BEGIN Provided material

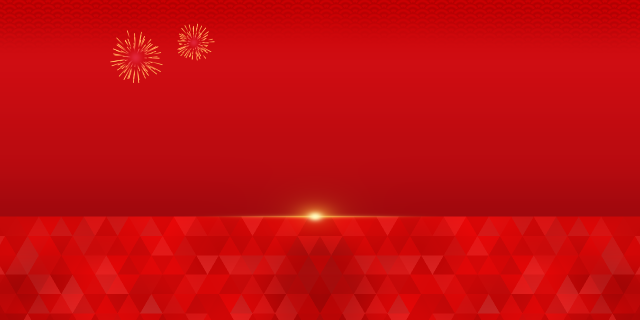
Give the GLSL for this background, as a WebGL 2 fragment shader.

```glsl
#version 300 es
precision highp float;
// Festive red backdrop: a vertical gradient with faint wave scales on top,
// two fireworks, and a mirrored band of triangles below a golden horizon flare.
// Lengths are in canvas heights; the triangles come from three line families.

uniform vec2 u_resolution;
out vec4 outColor;

#define HORIZON 0.323
#define MIDDLE 1.0
#define FLARE_POS vec2(0.985, 0.323)
#define ROW_HEIGHT 0.0605
#define TRIANGLE_WIDTH 0.0703
#define SCALE_RADIUS 0.030
#define SCALE_STRENGTH 0.13
#define RAY_WIDTH 0.0008
#define RAY_LAYERS 4
#define GOLD vec3(1.0, 0.72, 0.34)
#define PINK vec3(0.93, 0.22, 0.34)

float hash(vec3 p) {
    p = fract(p * vec3(0.1031, 0.1130, 0.0973));
    p += dot(p, p.yzx + 33.33);
    return fract((p.x + p.y) * p.z);
}

// Gradient noise, about -0.7 to 0.7
float corner(vec2 cell, vec2 offset) {
    float a = 6.2832 * hash(vec3(cell, 7.0));
    return dot(vec2(cos(a), sin(a)), offset);
}

float gradientNoise(vec2 p) {
    vec2 i = floor(p), f = fract(p), e = vec2(1.0, 0.0);
    vec2 s = f * f * f * (f * (f * 6.0 - 15.0) + 10.0);
    float low = mix(corner(i, f), corner(i + e, f - e), s.x);
    float high = mix(corner(i + e.yx, f - e.yx), corner(i + 1.0, f - 1.0), s.x);
    return mix(low, high, s.y);
}

// Overlapping scales with concentric rings; lower rows lie in front
float waveScales(vec2 p) {
    float spacing = 0.5 * SCALE_RADIUS;
    float firstRow = ceil((p.y - SCALE_RADIUS) / spacing);
    for (int k = 0; k < 4; k++) {
        float row = firstRow + float(k);
        float x = p.x / (2.0 * SCALE_RADIUS) + 0.5 * mod(row, 2.0);
        vec2 q = vec2((fract(x) - 0.5) * 2.0 * SCALE_RADIUS, p.y - row * spacing);
        float d = length(q) / SCALE_RADIUS;
        if (d < 1.0) return 0.5 + 0.5 * cos(d * 12.566);
    }
    return 0.0;
}

vec3 wall(vec2 p) {
    vec3 color = mix(vec3(0.62, 0.03, 0.05), vec3(0.72, 0.04, 0.06), smoothstep(0.29, 0.52, p.y));
    color = mix(color, vec3(0.815, 0.05, 0.07), smoothstep(0.42, 0.86, p.y));
    color = mix(color, vec3(0.80, 0.0, 0.01), smoothstep(0.80, 0.99, p.y));
    float fade = smoothstep(0.85, 1.01, p.y + 0.04 * abs(p.x - MIDDLE));
    return color * (1.0 - SCALE_STRENGTH * fade * waveScales(p));
}

vec3 triangles(vec2 p) {
    float u = abs(p.x - MIDDLE) / TRIANGLE_WIDTH;
    float v = (HORIZON - p.y) / ROW_HEIGHT;
    vec3 cell = floor(vec3(v, u - 0.5 * v + 0.5, u + 0.5 * v + 0.5));
    float tint = hash(cell + 31.0);
    float shade = hash(cell + 77.0);
    // Broad light: dim in the centre and towards the lower outer corners
    float side = abs(p.x - MIDDLE);
    float dim = 0.14 * exp(-side * side / 0.022) * smoothstep(0.0, 2.5, v);
    dim += 0.13 * smoothstep(0.65, 1.0, side) * smoothstep(0.3, 4.0, v);
    float broad = 0.10 * gradientNoise(vec2(side * 5.0, p.y * 8.0));
    vec3 color = vec3(0.875, 0.025, 0.025) * (1.0 - dim + broad - 0.13 * shade);
    float sheen = 0.17 * pow(tint, 4.0) * (0.75 + 0.25 * fract(v));
    return mix(color, vec3(1.0, 0.75, 0.72), sheen);
}

// Layers of thin, broken radial streaks around a pink heart
vec3 addFirework(vec3 color, vec2 p, float radius, float seed) {
    float r = length(p);
    if (r > 1.15 * radius) return color;
    float pixel = 1.0 / u_resolution.y;
    float turn = atan(p.y, p.x) / 6.2832 + 0.5;
    for (int k = 0; k < RAY_LAYERS; k++) {
        float layer = float(k), count = 15.0 + 4.0 * layer;
        float a = turn * count;
        vec3 id = vec3(floor(a), layer, seed);
        float offset = fract(a) - 0.5 - 0.5 * (hash(id + 5.0) - 0.5);
        float across = abs(offset) / count * 6.2832 * r;
        float end = radius * (0.45 + 0.18 * layer) * (0.75 + 0.32 * hash(id + 11.0));
        float start = end * (0.35 + 0.4 * hash(id + 19.0));
        float along = smoothstep(start, end, r) * (1.0 - smoothstep(end - 0.004, end, r));
        float ray = sqrt(along) * (1.0 - smoothstep(0.0, RAY_WIDTH + 0.7 * pixel, across));
        vec3 rayColor = mix(PINK, GOLD, smoothstep(0.1, 0.6, r / radius));
        color = mix(color, rayColor + 0.12 * hash(id), 0.8 * ray);
    }
    float heart = exp(-r * r / (0.04 * radius * radius));
    return mix(color, PINK, 0.6 * heart);
}

vec3 addFlare(vec3 color, vec2 p) {
    vec2 q = p - FLARE_POS;
    float d = length(q * vec2(0.85, 1.35));
    float above = mix(0.4, 1.0, smoothstep(-0.012, 0.004, q.y));
    float halo = above * (0.55 * exp(-d / 0.045) + 0.38 * exp(-d * d / 0.0022));
    float streak = exp(-abs(q.y) / 0.0035) * exp(-abs(q.x) / 0.19) * smoothstep(0.46, 0.15, abs(q.x));
    float core = exp(-dot(q * vec2(0.75, 1.2), q * vec2(0.75, 1.2)) / 0.00026);
    color = mix(color, vec3(0.96, 0.62, 0.20), halo);
    color = mix(color, vec3(1.0, 0.82, 0.34), 0.95 * streak);
    return mix(color, vec3(1.0, 0.97, 0.74), core);
}

void main() {
    vec2 p = gl_FragCoord.xy / u_resolution.y;
    p.x += MIDDLE - 0.5 * u_resolution.x / u_resolution.y;
    // Four samples per pixel smooth the triangle edges and the horizon
    vec3 color = vec3(0.0);
    for (int k = 0; k < 4; k++) {
        vec2 s = p + (vec2(k % 2, k / 2) - 0.5) * 0.5 / u_resolution.y;
        color += 0.25 * (s.y > HORIZON ? wall(s) : triangles(s));
    }
    color = addFirework(color, p - vec2(0.424, 0.820), 0.088, 3.0);
    color = addFirework(color, p - vec2(0.606, 0.867), 0.062, 41.0);
    outColor = vec4(clamp(addFlare(color, p), 0.0, 1.0), 1.0);
}
```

END Provided material

Exercise prompt:
The records above are to be set down exactly as written, with no images.

Solution for this task:
Give the GLSL for this background, as a WebGL 2 fragment shader.

```glsl
#version 300 es
precision highp float;
// Festive red backdrop: a vertical gradient with faint wave scales on top,
// two fireworks, and a mirrored band of triangles below a golden horizon flare.
// Lengths are in canvas heights; the triangles come from three line families.

uniform vec2 u_resolution;
out vec4 outColor;

#define HORIZON 0.323
#define MIDDLE 1.0
#define FLARE_POS vec2(0.985, 0.323)
#define ROW_HEIGHT 0.0605
#define TRIANGLE_WIDTH 0.0703
#define SCALE_RADIUS 0.030
#define SCALE_STRENGTH 0.13
#define RAY_WIDTH 0.0008
#define RAY_LAYERS 4
#define GOLD vec3(1.0, 0.72, 0.34)
#define PINK vec3(0.93, 0.22, 0.34)

float hash(vec3 p) {
    p = fract(p * vec3(0.1031, 0.1130, 0.0973));
    p += dot(p, p.yzx + 33.33);
    return fract((p.x + p.y) * p.z);
}

// Gradient noise, about -0.7 to 0.7
float corner(vec2 cell, vec2 offset) {
    float a = 6.2832 * hash(vec3(cell, 7.0));
    return dot(vec2(cos(a), sin(a)), offset);
}

float gradientNoise(vec2 p) {
    vec2 i = floor(p), f = fract(p), e = vec2(1.0, 0.0);
    vec2 s = f * f * f * (f * (f * 6.0 - 15.0) + 10.0);
    float low = mix(corner(i, f), corner(i + e, f - e), s.x);
    float high = mix(corner(i + e.yx, f - e.yx), corner(i + 1.0, f - 1.0), s.x);
    return mix(low, high, s.y);
}

// Overlapping scales with concentric rings; lower rows lie in front
float waveScales(vec2 p) {
    float spacing = 0.5 * SCALE_RADIUS;
    float firstRow = ceil((p.y - SCALE_RADIUS) / spacing);
    for (int k = 0; k < 4; k++) {
        float row = firstRow + float(k);
        float x = p.x / (2.0 * SCALE_RADIUS) + 0.5 * mod(row, 2.0);
        vec2 q = vec2((fract(x) - 0.5) * 2.0 * SCALE_RADIUS, p.y - row * spacing);
        float d = length(q) / SCALE_RADIUS;
        if (d < 1.0) return 0.5 + 0.5 * cos(d * 12.566);
    }
    return 0.0;
}

vec3 wall(vec2 p) {
    vec3 color = mix(vec3(0.62, 0.03, 0.05), vec3(0.72, 0.04, 0.06), smoothstep(0.29, 0.52, p.y));
    color = mix(color, vec3(0.815, 0.05, 0.07), smoothstep(0.42, 0.86, p.y));
    color = mix(color, vec3(0.80, 0.0, 0.01), smoothstep(0.80, 0.99, p.y));
    float fade = smoothstep(0.85, 1.01, p.y + 0.04 * abs(p.x - MIDDLE));
    return color * (1.0 - SCALE_STRENGTH * fade * waveScales(p));
}

vec3 triangles(vec2 p) {
    float u = abs(p.x - MIDDLE) / TRIANGLE_WIDTH;
    float v = (HORIZON - p.y) / ROW_HEIGHT;
    vec3 cell = floor(vec3(v, u - 0.5 * v + 0.5, u + 0.5 * v + 0.5));
    float tint = hash(cell + 31.0);
    float shade = hash(cell + 77.0);
    // Broad light: dim in the centre and towards the lower outer corners
    float side = abs(p.x - MIDDLE);
    float dim = 0.14 * exp(-side * side / 0.022) * smoothstep(0.0, 2.5, v);
    dim += 0.13 * smoothstep(0.65, 1.0, side) * smoothstep(0.3, 4.0, v);
    float broad = 0.10 * gradientNoise(vec2(side * 5.0, p.y * 8.0));
    vec3 color = vec3(0.875, 0.025, 0.025) * (1.0 - dim + broad - 0.13 * shade);
    float sheen = 0.17 * pow(tint, 4.0) * (0.75 + 0.25 * fract(v));
    return mix(color, vec3(1.0, 0.75, 0.72), sheen);
}

// Layers of thin, broken radial streaks around a pink heart
vec3 addFirework(vec3 color, vec2 p, float radius, float seed) {
    float r = length(p);
    if (r > 1.15 * radius) return color;
    float pixel = 1.0 / u_resolution.y;
    float turn = atan(p.y, p.x) / 6.2832 + 0.5;
    for (int k = 0; k < RAY_LAYERS; k++) {
        float layer = float(k), count = 15.0 + 4.0 * layer;
        float a = turn * count;
        vec3 id = vec3(floor(a), layer, seed);
        float offset = fract(a) - 0.5 - 0.5 * (hash(id + 5.0) - 0.5);
        float across = abs(offset) / count * 6.2832 * r;
        float end = radius * (0.45 + 0.18 * layer) * (0.75 + 0.32 * hash(id + 11.0));
        float start = end * (0.35 + 0.4 * hash(id + 19.0));
        float along = smoothstep(start, end, r) * (1.0 - smoothstep(end - 0.004, end, r));
        float ray = sqrt(along) * (1.0 - smoothstep(0.0, RAY_WIDTH + 0.7 * pixel, across));
        vec3 rayColor = mix(PINK, GOLD, smoothstep(0.1, 0.6, r / radius));
        color = mix(color, rayColor + 0.12 * hash(id), 0.8 * ray);
    }
    float heart = exp(-r * r / (0.04 * radius * radius));
    return mix(color, PINK, 0.6 * heart);
}

vec3 addFlare(vec3 color, vec2 p) {
    vec2 q = p - FLARE_POS;
    float d = length(q * vec2(0.85, 1.35));
    float above = mix(0.4, 1.0, smoothstep(-0.012, 0.004, q.y));
    float halo = above * (0.55 * exp(-d / 0.045) + 0.38 * exp(-d * d / 0.0022));
    float streak = exp(-abs(q.y) / 0.0035) * exp(-abs(q.x) / 0.19) * smoothstep(0.46, 0.15, abs(q.x));
    float core = exp(-dot(q * vec2(0.75, 1.2), q * vec2(0.75, 1.2)) / 0.00026);
    color = mix(color, vec3(0.96, 0.62, 0.20), halo);
    color = mix(color, vec3(1.0, 0.82, 0.34), 0.95 * streak);
    return mix(color, vec3(1.0, 0.97, 0.74), core);
}

void main() {
    vec2 p = gl_FragCoord.xy / u_resolution.y;
    p.x += MIDDLE - 0.5 * u_resolution.x / u_resolution.y;
    // Four samples per pixel smooth the triangle edges and the horizon
    vec3 color = vec3(0.0);
    for (int k = 0; k < 4; k++) {
        vec2 s = p + (vec2(k % 2, k / 2) - 0.5) * 0.5 / u_resolution.y;
        color += 0.25 * (s.y > HORIZON ? wall(s) : triangles(s));
    }
    color = addFirework(color, p - vec2(0.424, 0.820), 0.088, 3.0);
    color = addFirework(color, p - vec2(0.606, 0.867), 0.062, 41.0);
    outColor = vec4(clamp(addFlare(color, p), 0.0, 1.0), 1.0);
}
```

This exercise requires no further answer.